A Lost Brother Is Found; A Portland Police Officer Helps Reunite A Family That For Years Had Been Out Of Touch
February 8, 2003
For more than a decade, Jeanette Dominguez fretted about her brother, Larry, whom she had not seen for 18 years. She worried that he was alone somewhere, cut off from the love and support of his family.
Then, surfing the Internet, she found his name mentioned in a Portland Press Herald/Maine Sunday Telegram article from three years ago, and her search took on a frenzied urgency.
That's when Jeanette Dominguez' determination met the investigative skills and the empathy of Portland Police Lt. Janine Roberts.
Roberts, head of the department's tactical enforcement unit, took up the quest of finding Larry Dominguez three weeks ago. Within a few days, she ran into some of his former co-workers while responding to an unrelated incident. Through her efforts, Larry Dominguez called his sister for the first time since the early 1980s.
"I think I'm delirious but it's a happy delirious," Jeanette Dominguez said from her Miami home on Friday. "I never felt this giddy. It's just a good feeling to know he's OK."
She praised Roberts for her willingness to help. "There is no greater good than to help a total stranger," she said.
Larry Dominguez, 45, said he is thrilled to be reconnected with his family, something he thought about often but never followed through on.
"You go to sleep with the images of your family, but you block it out," he said. "I deluded myself into thinking maybe they don't want to get in touch with me."

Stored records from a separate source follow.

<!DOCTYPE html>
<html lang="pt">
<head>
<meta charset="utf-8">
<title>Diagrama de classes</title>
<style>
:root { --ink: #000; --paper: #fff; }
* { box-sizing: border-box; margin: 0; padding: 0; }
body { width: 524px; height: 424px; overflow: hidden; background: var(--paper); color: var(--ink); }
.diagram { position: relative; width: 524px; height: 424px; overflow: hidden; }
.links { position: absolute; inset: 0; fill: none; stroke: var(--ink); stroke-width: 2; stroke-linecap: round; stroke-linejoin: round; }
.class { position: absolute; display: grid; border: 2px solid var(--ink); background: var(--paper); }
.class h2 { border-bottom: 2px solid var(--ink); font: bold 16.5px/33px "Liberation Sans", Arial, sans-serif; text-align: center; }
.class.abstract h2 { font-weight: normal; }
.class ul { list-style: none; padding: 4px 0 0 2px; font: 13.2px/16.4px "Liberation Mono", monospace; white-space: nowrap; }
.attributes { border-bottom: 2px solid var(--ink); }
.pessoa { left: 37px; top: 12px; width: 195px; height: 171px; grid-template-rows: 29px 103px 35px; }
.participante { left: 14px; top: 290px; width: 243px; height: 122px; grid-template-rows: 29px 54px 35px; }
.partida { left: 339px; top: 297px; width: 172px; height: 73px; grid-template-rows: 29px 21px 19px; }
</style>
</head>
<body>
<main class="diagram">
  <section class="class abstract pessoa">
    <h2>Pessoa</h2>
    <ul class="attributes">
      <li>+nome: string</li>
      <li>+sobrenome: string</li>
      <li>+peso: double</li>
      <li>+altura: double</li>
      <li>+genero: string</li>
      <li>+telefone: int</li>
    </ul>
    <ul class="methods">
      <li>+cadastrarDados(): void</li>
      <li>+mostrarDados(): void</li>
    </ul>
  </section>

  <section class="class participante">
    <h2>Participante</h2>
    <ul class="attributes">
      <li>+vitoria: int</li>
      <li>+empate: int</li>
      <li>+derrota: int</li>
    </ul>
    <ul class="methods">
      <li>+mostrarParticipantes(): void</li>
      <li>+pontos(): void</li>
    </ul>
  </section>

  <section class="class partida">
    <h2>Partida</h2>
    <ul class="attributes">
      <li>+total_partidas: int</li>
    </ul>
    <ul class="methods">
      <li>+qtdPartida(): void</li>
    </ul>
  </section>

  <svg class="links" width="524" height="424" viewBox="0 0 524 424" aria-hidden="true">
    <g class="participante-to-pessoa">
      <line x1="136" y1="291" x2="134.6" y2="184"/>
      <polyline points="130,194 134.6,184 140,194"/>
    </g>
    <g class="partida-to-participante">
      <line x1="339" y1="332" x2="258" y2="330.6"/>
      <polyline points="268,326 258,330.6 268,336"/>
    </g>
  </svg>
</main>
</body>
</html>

The Dominguez family has been scattered before. During a tough childhood in the Bronx, the family was split up when their parents divorced. Larry Dominguez stayed with his grandmother. Jeanette, a year younger, stayed with her aunt, and three younger brothers were sent to an orphanage in upstate New York.
Eventually, their mother remarried and reunited the children in Puerto Rico and from there the family moved to Miami. Larry Dominguez married, and his family eventually returned to the New York area.
In the 1980s, Larry Dominguez went through some difficult times, got divorced and in 1990 caught a ride out of the New York area with a friend who was headed for Millinocket where he'd heard good jobs could be had.
"I just wanted a whole new move," he said. When they stopped in Portland, Larry Dominguez decided he'd gone far enough. He's been working and living in the city ever since.
Over the years, he thought of his siblings often but had no idea how anxious they were to find him. He also had no hint how thrilled they would be when they did finally connect.
When he called for the first time, "it was like the flood gates opened . . . I was on the phone for the next three hours."
Now he has nephews and nieces he never knew.
"I've got a list at home, names and dates, ages and addresses," he said.
One of his brothers plans to come to Portland to visit him in the next week. Larry Dominguez said he'll reunite with the rest of his clan this summer - when the climate shift won't be quite so abrupt.
Jeanette Dominguez, who has been fixated on finding her brother said she can now resume her life.
"I was worried sick about him," she said. "I would cry. I still cry. That's how come what Janine did was so important."
Roberts said it goes with the territory. "It is part of my job," she said. "It's a citizen's request. I didn't make any promises to the woman that I would be successful, but I told her I would at least try.
"As sappy as it sounds, I think a lot of us are in this business to make a difference," Roberts said.